Archives / 2012 / February
  • Visual Studio 11 Design Changes – What, Really?

    The Visual Studio Team has blogged about the “broad reaching experience improvements” in Visual Studio and the comments section is exploding.

    The topics that generate the most negative reactions are:

    1. Reduction of colors of the “chrome” of the UI

    Many people find it “depressing” while I kind of like it. I think that, together with a reduced amount of lines, this is a good step in the right direction.

    Unfortunately, at some point this quest for reducing distractions went overboard, which leads me to the second point:

    2. Removal of any colors from all icons

    This is a major problem in my opinion, and judging from the comments I don’t seem to be the only one to have a problem with that.

    When reading in the original blog post (quote) …

    While we understand that opinions on this new style of iconography may vary, an icon recognition study conducted with 76 participants, 40 existing and 36 new VS users, showed no negative effect in icon recognition rates for either group due to the glyph style transition.

    … I’m having a hard time believing the tests did measure the right thing in a realistic scenario.

    Up to Visual Studio 2010, there are two kinds of icons:

    • Icons I find/recognize even in the corner of my eye, without staring directly at it. I can quickly glance at the toolbar and find “that mostly green thingy” or understand that “this one’s about creating something new, I recognize the yellow flash in the upper left corner
    • Icons that try really hard to convey some concept but fail because there are simple too few pixels.

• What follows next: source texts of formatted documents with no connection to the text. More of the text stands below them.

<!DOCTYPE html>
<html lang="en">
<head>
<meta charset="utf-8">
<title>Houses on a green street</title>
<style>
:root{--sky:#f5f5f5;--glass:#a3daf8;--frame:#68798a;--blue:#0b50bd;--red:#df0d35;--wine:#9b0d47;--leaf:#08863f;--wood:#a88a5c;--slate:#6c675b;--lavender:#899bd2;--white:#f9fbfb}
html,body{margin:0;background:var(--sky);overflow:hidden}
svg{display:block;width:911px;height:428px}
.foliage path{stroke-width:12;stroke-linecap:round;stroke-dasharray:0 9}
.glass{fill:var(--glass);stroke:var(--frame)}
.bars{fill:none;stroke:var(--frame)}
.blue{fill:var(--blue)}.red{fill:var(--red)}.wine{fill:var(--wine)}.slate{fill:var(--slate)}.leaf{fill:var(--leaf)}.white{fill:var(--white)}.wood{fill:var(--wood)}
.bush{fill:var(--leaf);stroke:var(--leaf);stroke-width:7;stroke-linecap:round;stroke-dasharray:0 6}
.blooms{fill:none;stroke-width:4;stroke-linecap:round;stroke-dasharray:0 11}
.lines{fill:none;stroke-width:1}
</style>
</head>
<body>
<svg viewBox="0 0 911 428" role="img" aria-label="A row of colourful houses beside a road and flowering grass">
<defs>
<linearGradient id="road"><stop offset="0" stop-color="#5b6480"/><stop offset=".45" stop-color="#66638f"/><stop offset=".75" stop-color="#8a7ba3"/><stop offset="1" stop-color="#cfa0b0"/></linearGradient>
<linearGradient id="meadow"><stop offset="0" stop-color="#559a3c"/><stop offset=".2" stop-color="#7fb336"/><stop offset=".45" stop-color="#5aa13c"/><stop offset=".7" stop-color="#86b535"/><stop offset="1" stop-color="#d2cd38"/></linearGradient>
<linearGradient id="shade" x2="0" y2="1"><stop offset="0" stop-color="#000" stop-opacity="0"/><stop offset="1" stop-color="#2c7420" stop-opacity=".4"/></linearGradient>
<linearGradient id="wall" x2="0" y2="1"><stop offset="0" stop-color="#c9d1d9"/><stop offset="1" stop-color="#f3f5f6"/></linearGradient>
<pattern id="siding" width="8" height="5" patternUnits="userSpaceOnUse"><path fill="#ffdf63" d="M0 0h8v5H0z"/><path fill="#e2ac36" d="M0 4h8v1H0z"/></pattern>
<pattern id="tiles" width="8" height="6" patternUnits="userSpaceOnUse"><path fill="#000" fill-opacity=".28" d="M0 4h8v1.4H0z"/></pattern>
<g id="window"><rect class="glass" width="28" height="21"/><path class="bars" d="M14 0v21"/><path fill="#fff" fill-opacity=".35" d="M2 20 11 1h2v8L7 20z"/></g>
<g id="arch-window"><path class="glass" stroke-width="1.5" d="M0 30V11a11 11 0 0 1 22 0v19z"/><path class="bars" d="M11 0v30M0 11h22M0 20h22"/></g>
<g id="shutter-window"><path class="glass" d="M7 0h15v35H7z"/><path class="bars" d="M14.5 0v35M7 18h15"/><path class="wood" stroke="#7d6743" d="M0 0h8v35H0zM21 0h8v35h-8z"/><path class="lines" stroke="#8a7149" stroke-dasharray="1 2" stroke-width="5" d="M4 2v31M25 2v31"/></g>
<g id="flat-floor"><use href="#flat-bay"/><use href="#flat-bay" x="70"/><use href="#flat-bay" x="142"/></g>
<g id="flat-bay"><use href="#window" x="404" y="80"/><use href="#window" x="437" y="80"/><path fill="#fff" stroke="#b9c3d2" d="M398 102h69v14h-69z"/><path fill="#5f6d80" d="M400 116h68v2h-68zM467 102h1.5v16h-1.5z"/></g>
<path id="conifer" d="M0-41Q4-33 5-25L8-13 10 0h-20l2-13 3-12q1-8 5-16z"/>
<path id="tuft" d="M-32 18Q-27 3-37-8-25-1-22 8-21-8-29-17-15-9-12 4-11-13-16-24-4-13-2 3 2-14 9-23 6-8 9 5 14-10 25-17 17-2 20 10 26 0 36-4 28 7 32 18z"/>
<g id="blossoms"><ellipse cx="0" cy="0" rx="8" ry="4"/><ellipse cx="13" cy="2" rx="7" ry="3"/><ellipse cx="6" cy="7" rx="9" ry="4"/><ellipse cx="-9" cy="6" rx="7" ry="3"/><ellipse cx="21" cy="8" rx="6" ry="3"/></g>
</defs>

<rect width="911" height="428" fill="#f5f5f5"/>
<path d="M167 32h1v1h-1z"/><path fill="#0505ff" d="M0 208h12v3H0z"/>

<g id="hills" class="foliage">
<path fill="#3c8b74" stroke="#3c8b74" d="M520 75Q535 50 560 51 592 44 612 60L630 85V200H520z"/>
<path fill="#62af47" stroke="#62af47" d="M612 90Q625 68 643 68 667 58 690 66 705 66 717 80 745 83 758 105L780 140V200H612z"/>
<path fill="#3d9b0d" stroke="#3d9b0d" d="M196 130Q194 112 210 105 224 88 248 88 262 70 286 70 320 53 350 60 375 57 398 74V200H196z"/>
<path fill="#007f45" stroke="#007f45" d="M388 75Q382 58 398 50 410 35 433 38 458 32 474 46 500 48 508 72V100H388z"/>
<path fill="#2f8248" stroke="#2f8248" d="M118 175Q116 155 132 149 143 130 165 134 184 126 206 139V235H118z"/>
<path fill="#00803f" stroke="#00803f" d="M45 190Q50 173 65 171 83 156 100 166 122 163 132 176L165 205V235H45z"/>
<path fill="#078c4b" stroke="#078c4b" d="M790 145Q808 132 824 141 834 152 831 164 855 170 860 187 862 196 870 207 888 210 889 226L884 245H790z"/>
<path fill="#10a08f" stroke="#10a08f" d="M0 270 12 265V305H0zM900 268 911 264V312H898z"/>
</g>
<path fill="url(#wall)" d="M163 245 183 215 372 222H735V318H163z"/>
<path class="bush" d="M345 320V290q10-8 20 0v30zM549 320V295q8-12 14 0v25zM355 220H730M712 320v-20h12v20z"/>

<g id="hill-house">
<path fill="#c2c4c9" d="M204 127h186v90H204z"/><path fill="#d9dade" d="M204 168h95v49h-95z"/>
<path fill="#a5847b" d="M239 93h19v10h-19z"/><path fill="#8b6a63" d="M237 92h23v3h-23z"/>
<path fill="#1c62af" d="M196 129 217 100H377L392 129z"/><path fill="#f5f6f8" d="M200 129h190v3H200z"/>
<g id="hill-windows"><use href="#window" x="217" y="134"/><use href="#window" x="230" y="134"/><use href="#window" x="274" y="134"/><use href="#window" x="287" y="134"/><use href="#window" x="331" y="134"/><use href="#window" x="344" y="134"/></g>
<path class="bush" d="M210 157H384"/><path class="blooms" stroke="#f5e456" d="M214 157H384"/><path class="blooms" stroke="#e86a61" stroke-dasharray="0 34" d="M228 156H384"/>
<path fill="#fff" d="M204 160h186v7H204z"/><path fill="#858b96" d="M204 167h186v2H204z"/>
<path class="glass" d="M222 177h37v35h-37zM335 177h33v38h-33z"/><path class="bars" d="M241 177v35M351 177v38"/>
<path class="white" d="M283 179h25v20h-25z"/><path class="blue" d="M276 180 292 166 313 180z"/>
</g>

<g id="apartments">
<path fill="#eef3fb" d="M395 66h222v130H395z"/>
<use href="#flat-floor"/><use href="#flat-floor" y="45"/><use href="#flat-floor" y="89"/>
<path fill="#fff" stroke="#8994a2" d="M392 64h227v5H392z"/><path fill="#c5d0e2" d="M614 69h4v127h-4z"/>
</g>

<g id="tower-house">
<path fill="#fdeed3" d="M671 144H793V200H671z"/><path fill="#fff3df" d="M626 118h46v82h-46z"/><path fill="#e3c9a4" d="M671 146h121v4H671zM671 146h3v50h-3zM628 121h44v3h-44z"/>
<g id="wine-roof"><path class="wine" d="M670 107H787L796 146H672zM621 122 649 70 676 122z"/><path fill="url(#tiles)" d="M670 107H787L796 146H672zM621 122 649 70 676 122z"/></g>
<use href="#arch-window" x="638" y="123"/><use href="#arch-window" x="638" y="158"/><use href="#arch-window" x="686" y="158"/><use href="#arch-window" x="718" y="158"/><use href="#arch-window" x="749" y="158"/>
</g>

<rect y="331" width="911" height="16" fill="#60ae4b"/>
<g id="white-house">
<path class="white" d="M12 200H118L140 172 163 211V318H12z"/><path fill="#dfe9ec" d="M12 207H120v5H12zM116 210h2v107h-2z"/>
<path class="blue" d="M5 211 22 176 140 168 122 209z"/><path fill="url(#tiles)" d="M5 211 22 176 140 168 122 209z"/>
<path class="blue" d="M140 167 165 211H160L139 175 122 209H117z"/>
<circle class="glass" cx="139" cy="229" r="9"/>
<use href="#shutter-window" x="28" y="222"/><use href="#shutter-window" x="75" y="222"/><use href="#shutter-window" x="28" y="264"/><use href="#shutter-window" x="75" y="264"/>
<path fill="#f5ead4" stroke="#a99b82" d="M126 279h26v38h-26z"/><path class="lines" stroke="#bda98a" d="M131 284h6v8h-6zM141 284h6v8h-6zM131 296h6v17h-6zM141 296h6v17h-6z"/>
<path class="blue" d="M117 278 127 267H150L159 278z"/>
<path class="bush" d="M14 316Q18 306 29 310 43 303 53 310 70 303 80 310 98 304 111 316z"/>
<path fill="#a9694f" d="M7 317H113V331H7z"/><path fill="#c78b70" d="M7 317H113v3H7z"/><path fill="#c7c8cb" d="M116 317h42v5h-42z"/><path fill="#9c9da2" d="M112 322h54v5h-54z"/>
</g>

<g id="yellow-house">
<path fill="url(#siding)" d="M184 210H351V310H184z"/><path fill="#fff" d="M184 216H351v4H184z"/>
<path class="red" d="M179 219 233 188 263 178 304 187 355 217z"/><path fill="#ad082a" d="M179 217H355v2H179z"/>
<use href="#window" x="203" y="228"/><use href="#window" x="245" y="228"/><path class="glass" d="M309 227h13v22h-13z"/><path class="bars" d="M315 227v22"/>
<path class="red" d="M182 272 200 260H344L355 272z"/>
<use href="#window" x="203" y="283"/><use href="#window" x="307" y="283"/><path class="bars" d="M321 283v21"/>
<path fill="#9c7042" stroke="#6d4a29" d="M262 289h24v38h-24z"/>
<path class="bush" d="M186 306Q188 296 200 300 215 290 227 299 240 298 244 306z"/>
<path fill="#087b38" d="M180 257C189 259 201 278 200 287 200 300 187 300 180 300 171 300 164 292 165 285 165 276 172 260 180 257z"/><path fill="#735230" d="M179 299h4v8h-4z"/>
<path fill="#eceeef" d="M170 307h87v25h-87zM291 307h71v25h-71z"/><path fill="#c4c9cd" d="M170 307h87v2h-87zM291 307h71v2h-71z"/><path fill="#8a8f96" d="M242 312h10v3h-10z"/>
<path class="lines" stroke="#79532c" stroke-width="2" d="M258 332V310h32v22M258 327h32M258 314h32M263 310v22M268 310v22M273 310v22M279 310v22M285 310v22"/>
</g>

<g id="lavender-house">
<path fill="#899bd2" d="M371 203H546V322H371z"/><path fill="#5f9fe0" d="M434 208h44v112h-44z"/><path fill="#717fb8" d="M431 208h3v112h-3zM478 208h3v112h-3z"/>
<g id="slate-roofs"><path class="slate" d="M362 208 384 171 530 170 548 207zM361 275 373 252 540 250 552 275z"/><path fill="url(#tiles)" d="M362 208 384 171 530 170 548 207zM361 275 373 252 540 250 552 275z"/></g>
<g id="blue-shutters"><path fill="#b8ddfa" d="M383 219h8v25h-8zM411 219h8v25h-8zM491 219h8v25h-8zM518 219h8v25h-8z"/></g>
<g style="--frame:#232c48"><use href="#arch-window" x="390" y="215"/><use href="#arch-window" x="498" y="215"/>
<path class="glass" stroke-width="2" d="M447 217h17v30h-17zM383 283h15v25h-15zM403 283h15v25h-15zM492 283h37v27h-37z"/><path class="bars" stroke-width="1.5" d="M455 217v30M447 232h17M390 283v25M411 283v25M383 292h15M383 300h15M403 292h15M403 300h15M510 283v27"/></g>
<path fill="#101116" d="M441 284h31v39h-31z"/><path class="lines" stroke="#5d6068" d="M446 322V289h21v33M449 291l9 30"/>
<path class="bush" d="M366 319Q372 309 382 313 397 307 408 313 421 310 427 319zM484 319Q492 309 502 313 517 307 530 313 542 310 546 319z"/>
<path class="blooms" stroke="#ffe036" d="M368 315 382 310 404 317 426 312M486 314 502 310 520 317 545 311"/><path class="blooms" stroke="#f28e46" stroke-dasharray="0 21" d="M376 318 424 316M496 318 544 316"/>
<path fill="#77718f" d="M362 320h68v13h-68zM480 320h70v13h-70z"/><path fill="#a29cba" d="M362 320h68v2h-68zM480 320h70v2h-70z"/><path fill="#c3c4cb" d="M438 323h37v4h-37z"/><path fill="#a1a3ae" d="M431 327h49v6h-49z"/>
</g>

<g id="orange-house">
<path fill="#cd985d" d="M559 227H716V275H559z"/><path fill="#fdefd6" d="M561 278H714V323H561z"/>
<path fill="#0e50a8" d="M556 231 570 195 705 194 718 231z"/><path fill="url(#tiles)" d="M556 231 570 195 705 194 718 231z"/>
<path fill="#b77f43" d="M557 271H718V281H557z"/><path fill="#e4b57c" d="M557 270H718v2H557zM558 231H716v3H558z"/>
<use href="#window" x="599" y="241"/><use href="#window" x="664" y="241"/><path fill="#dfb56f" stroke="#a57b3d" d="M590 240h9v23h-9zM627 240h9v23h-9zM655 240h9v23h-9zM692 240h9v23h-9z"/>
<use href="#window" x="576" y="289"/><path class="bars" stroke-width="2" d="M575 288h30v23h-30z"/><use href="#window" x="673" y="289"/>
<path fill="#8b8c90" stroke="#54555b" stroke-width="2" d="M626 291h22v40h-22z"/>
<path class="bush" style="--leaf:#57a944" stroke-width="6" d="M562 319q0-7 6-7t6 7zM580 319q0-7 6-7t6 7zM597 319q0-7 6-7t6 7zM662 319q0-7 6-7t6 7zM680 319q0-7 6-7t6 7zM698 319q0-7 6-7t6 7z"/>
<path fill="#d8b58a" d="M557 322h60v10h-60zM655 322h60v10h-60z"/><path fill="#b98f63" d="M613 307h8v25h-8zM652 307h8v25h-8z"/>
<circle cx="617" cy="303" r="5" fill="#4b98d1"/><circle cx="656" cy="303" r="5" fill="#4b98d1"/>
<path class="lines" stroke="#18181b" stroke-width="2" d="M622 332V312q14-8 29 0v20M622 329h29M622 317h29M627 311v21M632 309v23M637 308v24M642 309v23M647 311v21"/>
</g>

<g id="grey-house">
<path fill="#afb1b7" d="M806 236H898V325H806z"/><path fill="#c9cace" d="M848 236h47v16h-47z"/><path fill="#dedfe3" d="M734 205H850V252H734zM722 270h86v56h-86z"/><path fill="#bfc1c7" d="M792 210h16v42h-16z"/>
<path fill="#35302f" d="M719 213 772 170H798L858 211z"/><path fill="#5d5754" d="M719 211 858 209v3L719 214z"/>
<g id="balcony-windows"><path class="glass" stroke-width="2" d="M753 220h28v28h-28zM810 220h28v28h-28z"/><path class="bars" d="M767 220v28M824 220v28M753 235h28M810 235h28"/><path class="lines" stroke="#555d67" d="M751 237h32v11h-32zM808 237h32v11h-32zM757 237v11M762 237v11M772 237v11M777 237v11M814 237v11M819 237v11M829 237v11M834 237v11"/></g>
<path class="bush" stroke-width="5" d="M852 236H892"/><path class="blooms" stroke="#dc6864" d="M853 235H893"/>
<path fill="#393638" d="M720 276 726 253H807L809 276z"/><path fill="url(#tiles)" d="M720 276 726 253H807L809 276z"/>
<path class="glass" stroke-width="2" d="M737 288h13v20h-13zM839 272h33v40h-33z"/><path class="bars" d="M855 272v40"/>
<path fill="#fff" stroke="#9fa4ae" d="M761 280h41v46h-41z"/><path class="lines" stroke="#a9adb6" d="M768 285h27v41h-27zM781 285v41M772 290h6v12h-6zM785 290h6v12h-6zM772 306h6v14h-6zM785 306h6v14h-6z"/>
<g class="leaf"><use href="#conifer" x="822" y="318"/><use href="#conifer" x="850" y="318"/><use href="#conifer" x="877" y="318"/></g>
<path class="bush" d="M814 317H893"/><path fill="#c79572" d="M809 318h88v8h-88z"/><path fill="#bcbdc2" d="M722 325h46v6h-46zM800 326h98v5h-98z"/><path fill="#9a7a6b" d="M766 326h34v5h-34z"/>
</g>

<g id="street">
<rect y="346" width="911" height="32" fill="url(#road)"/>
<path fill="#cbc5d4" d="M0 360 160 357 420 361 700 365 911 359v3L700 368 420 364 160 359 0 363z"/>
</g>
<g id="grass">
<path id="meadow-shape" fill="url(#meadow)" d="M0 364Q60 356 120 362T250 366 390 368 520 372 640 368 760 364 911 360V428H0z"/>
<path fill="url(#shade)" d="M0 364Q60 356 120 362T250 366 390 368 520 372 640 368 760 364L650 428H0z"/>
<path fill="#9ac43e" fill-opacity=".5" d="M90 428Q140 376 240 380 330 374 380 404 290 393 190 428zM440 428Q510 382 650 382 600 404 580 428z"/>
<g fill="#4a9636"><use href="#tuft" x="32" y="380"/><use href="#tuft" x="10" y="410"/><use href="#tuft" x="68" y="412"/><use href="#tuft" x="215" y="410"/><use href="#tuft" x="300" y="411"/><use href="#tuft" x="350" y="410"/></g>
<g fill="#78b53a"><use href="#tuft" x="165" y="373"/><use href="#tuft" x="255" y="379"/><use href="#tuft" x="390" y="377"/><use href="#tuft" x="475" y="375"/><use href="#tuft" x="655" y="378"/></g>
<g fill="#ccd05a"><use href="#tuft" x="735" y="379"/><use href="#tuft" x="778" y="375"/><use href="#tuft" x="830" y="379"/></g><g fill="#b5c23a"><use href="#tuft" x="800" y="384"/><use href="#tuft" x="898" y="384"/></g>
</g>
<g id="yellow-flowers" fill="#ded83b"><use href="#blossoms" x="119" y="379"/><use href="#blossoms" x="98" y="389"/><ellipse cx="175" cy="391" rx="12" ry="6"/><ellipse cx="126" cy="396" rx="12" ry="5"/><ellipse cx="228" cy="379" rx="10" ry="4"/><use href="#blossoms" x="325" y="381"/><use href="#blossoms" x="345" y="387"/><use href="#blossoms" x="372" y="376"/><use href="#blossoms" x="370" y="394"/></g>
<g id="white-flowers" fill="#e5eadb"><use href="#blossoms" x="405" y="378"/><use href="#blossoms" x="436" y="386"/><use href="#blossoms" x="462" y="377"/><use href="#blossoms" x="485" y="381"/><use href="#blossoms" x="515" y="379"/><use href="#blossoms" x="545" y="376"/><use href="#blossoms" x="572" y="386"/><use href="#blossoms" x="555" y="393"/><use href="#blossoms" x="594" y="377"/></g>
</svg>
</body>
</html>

    The icons in the new UI now

    • Take away one important information that really helped the icons in the first group, and
    • make it even harder for the icons of the second group

    I’m already using a tool with almost monochromatic icons: Expression Blend. And while there are other reasons why I haven’t used it as much in the past as I should have, one thing I notice over and over again is that I have too look much harder to find a specific icon.


    This is ugly, plain ugly. In the example screenshot, the title of the Solution Explorer window at first sight looks like a dark grey rectangle. That’s what your eye does when scanning something like “SOLUTION EXPLORER”.

    In addition to this, ALL CAPS texts is wider, thus taking valuable screen space.

    Final thoughts

    I’m really excited about the upcoming Visual Studio and it’s features, but I’m not convinced by the presentation as of now.

    It’s a fact that users quickly scan UIs for interesting bits instead of carefully reading texts and deciphering complex icons. Is the idea behind the new UI to force users to slow down by removing clues (the shape of text in the tool window titles being reduced to one or more large rectangles, icons being mostly a rectangle with some “dirt” in one of the corners)? I hope not.

  • User Group Tour 2012 zum Thema User Interfaces

    Meine kleine User Group Tour im letzten Sommer unter dem Motto “UI/UX für Entwickler und andere Nicht-Designer” hat mir viel Spaß gemacht – so viel Spaß, dass auch auch dieses Jahr wieder unterwegs sein werde.

    Die Planung dazu ist noch im Gange, die folgenden Termine stehen für meinen neuen Vortrag “UI Patterns - Kochrezepte für die Gestaltung von GUIs” bereits fest:

    [Update 1.6.] Ab sofort sind meine Vortragstermine stets aktuell auf zu finden.

    Ich mache auch gerne noch in anderen User Groups Halt (ggf. gerne mit einem “Medley” beider Vorträge) – bei Interesse mich einfach kontaktieren.

    Hier der offizielle Ankündigungtext:

    UI Patterns - Kochrezepte für die Gestaltung von GUIs

    Bei "UI" und "Patterns" mag mancher an MVC (Model View Controller) oder MVVM (Model View Viewmodel) denken, doch nicht nur in der technischen Umsetzung, sondern auch bei der Gestaltung von User Interfaces gibt es - im wahrsten Sinne des Wortes - Design Patterns. Quellen dafür gibt es einige, doch wie beim Kochen garantiert die bloße Kenntnis eines Rezepts nicht automatisch auch das Gelingen.

    Dieser Vortrag bietet Entwicklern und anderen Nicht-Designern einen Einstieg in die Welt der User Interface Patterns und hilft dabei, das passende Pattern aus den richtigen Gründen zu wählen. Die Live-Demos verwenden Silverlight, der Vortrag ist jedoch in weiten Teilen unabhängig von konkreten GUI-Technologien.